---- Data under study
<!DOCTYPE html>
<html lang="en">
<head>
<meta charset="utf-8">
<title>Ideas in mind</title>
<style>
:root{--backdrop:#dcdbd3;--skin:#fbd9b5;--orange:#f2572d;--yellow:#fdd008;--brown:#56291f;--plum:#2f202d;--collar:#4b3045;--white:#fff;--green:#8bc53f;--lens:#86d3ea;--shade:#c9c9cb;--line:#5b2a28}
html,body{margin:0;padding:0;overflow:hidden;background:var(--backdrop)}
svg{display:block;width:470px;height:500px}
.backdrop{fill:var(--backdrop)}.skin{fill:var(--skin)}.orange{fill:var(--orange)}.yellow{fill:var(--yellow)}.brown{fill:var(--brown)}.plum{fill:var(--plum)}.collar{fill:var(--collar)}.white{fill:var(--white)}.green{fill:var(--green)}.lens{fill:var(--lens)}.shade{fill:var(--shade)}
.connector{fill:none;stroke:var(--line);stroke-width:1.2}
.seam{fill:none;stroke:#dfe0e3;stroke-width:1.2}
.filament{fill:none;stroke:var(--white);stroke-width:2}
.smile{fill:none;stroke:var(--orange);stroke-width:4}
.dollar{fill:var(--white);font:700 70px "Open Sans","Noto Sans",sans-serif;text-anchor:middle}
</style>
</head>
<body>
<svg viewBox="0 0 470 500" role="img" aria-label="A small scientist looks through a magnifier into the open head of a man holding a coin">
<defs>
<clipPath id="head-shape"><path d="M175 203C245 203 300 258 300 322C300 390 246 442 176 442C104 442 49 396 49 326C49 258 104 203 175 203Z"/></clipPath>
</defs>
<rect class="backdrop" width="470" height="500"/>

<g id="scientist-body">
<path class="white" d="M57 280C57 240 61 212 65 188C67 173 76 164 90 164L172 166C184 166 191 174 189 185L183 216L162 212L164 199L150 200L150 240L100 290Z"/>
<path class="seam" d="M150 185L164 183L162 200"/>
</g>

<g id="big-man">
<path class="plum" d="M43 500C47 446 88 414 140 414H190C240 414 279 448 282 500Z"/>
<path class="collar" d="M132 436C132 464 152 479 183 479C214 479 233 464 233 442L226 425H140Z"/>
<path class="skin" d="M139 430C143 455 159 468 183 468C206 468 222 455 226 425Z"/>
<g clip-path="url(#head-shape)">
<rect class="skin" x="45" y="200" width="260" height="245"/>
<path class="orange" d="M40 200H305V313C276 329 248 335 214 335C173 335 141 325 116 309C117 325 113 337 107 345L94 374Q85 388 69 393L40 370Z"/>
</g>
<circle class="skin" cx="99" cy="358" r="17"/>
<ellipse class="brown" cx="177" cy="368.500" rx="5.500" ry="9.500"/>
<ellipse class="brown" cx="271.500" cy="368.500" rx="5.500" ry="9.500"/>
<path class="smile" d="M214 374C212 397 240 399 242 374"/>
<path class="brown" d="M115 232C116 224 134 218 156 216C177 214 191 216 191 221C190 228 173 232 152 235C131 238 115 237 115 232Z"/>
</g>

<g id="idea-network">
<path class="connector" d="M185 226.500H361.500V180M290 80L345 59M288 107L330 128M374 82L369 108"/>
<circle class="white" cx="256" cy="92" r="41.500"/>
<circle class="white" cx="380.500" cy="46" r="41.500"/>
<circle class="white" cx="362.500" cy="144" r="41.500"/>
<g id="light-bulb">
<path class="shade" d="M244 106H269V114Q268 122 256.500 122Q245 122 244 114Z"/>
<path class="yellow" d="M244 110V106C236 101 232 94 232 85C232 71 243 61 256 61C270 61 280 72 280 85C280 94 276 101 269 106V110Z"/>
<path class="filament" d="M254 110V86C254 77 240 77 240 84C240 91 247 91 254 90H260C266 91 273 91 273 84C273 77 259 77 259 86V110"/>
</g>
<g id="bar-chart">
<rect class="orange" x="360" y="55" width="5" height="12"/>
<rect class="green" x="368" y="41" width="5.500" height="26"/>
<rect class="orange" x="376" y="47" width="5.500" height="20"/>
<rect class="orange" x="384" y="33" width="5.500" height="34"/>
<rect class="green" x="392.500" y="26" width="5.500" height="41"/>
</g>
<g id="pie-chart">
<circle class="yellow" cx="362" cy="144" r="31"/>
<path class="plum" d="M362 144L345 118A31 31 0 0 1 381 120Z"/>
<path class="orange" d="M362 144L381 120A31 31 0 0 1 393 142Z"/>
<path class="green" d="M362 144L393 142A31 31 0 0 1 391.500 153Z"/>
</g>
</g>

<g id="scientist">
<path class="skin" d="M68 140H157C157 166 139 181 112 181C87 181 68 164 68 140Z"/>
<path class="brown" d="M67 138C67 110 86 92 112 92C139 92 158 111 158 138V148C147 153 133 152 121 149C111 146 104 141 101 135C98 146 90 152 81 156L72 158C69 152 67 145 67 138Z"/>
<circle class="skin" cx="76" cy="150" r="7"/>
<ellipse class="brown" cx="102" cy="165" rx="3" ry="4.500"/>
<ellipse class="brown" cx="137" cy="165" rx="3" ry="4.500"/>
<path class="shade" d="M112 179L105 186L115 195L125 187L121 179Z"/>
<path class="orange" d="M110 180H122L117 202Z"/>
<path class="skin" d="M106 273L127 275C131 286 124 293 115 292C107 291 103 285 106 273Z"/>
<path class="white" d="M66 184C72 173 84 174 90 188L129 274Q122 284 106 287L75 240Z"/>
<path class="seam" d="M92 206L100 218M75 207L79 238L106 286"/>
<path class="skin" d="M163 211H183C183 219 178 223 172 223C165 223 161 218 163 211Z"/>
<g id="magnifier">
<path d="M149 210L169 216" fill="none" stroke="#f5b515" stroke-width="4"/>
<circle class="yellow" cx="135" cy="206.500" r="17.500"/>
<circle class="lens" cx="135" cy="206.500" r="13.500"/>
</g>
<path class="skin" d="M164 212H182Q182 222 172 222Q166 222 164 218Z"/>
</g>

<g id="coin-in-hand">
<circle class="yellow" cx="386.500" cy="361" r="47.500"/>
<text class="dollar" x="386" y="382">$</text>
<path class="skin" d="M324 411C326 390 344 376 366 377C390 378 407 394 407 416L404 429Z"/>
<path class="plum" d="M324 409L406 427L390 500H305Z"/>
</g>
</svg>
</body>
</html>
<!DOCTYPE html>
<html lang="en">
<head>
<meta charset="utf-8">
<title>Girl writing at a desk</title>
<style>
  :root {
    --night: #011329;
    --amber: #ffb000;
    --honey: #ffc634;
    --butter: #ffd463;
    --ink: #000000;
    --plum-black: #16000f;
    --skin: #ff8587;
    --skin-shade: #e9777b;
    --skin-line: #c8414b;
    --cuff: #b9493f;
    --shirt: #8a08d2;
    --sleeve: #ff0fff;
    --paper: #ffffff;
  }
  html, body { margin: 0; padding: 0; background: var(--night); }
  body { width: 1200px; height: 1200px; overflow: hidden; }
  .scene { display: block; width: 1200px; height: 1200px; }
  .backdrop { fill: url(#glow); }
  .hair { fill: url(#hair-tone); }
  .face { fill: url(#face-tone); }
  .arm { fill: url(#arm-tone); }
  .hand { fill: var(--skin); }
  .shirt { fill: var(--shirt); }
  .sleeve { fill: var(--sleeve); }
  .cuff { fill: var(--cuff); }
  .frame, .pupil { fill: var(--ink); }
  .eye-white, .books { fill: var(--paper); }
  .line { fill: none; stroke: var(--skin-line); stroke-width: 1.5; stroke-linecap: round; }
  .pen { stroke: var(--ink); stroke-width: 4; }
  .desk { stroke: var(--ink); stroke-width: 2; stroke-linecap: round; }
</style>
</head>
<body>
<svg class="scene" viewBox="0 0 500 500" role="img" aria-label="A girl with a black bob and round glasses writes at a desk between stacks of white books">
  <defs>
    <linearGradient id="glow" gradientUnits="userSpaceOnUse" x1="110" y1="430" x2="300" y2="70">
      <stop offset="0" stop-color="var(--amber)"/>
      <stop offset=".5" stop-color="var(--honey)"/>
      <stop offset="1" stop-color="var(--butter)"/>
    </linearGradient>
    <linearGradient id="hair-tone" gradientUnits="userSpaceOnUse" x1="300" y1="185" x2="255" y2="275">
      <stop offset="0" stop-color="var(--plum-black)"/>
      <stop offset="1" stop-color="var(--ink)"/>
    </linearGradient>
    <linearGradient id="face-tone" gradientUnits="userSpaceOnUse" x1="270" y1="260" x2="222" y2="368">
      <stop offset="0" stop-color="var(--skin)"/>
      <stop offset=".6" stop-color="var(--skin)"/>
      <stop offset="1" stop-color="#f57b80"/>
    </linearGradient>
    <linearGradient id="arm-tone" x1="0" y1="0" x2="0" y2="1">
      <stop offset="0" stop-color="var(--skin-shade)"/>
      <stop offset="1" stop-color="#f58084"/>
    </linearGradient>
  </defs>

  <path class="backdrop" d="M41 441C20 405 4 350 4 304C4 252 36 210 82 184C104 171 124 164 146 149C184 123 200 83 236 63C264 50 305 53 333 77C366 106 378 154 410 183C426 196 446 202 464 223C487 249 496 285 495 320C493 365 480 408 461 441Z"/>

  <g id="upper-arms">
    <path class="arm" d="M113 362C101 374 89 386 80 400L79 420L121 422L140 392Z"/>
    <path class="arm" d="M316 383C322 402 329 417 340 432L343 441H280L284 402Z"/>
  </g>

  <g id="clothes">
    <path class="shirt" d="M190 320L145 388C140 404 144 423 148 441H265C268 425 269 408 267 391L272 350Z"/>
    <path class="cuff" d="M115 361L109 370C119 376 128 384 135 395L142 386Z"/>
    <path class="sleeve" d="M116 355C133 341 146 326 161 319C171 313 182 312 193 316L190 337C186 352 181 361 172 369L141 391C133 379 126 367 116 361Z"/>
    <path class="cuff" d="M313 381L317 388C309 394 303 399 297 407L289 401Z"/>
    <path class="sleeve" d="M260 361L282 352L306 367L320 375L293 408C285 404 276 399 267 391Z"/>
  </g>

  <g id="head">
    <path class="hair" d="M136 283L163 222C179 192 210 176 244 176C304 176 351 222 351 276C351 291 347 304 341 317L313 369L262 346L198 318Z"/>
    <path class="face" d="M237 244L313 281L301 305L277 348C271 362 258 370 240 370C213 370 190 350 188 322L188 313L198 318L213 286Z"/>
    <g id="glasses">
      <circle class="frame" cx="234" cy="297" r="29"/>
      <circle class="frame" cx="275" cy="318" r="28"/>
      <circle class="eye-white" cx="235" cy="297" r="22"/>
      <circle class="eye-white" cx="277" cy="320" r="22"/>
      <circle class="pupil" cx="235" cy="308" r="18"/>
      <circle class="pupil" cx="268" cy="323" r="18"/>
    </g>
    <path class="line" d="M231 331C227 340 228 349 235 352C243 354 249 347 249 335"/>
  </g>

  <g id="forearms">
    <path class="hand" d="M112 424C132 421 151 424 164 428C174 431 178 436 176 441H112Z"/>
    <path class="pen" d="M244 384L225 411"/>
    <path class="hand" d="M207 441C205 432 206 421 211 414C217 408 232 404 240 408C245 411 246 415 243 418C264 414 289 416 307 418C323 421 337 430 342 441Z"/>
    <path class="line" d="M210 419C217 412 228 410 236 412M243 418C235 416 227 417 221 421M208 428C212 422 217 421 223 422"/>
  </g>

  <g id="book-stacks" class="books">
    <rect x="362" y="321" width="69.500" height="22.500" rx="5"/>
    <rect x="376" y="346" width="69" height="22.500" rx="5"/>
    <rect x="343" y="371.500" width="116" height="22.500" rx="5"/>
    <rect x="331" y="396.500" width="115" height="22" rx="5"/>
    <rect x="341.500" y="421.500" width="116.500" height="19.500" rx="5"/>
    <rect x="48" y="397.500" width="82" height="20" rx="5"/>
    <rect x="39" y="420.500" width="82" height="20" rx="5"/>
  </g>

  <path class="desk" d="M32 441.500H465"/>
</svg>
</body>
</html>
--------
**What you are asked to do:** Find the line with "--ink: #000000;" in the entries above. Retype it and each line after it, exactly, through the line with "girl with a", and stop there.

**Your response:**
    --ink: #000000;
    --plum-black: #16000f;
    --skin: #ff8587;
    --skin-shade: #e9777b;
    --skin-line: #c8414b;
    --cuff: #b9493f;
    --shirt: #8a08d2;
    --sleeve: #ff0fff;
    --paper: #ffffff;
  }
  html, body { margin: 0; padding: 0; background: var(--night); }
  body { width: 1200px; height: 1200px; overflow: hidden; }
  .scene { display: block; width: 1200px; height: 1200px; }
  .backdrop { fill: url(#glow); }
  .hair { fill: url(#hair-tone); }
  .face { fill: url(#face-tone); }
  .arm { fill: url(#arm-tone); }
  .hand { fill: var(--skin); }
  .shirt { fill: var(--shirt); }
  .sleeve { fill: var(--sleeve); }
  .cuff { fill: var(--cuff); }
  .frame, .pupil { fill: var(--ink); }
  .eye-white, .books { fill: var(--paper); }
  .line { fill: none; stroke: var(--skin-line); stroke-width: 1.5; stroke-linecap: round; }
  .pen { stroke: var(--ink); stroke-width: 4; }
  .desk { stroke: var(--ink); stroke-width: 2; stroke-linecap: round; }
</style>
</head>
<body>
<svg class="scene" viewBox="0 0 500 500" role="img" aria-label="A girl with a black bob and round glasses writes at a desk between stacks of white books">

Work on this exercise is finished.